INPUT DATA:

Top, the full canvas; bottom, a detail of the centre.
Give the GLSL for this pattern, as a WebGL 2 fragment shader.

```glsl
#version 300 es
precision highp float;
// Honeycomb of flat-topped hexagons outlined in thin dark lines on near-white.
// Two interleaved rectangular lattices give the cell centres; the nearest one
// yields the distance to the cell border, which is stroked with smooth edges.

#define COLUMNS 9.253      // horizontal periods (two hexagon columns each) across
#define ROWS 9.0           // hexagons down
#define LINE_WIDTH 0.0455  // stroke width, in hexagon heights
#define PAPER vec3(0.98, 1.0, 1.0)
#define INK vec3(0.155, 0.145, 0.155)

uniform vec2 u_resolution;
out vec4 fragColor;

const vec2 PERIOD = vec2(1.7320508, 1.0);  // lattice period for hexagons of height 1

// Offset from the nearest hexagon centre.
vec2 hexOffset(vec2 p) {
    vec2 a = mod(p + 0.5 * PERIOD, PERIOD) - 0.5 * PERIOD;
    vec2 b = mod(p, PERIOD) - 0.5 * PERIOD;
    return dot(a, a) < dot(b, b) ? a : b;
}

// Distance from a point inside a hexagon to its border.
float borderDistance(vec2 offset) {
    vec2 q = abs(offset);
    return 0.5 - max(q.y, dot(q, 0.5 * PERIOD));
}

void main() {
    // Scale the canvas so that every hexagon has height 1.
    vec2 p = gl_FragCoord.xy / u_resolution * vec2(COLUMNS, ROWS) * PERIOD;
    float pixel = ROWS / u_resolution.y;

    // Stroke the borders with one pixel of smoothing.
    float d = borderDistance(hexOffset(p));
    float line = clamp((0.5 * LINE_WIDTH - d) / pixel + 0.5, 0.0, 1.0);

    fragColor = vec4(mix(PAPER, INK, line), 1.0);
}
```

TASK DETAILS: Pick out each line above that includes "float" and show it.

WRITTEN RESPONSE:
precision highp float;
float borderDistance(vec2 offset) {
    float pixel = ROWS / u_resolution.y;
    float d = borderDistance(hexOffset(p));
    float line = clamp((0.5 * LINE_WIDTH - d) / pixel + 0.5, 0.0, 1.0);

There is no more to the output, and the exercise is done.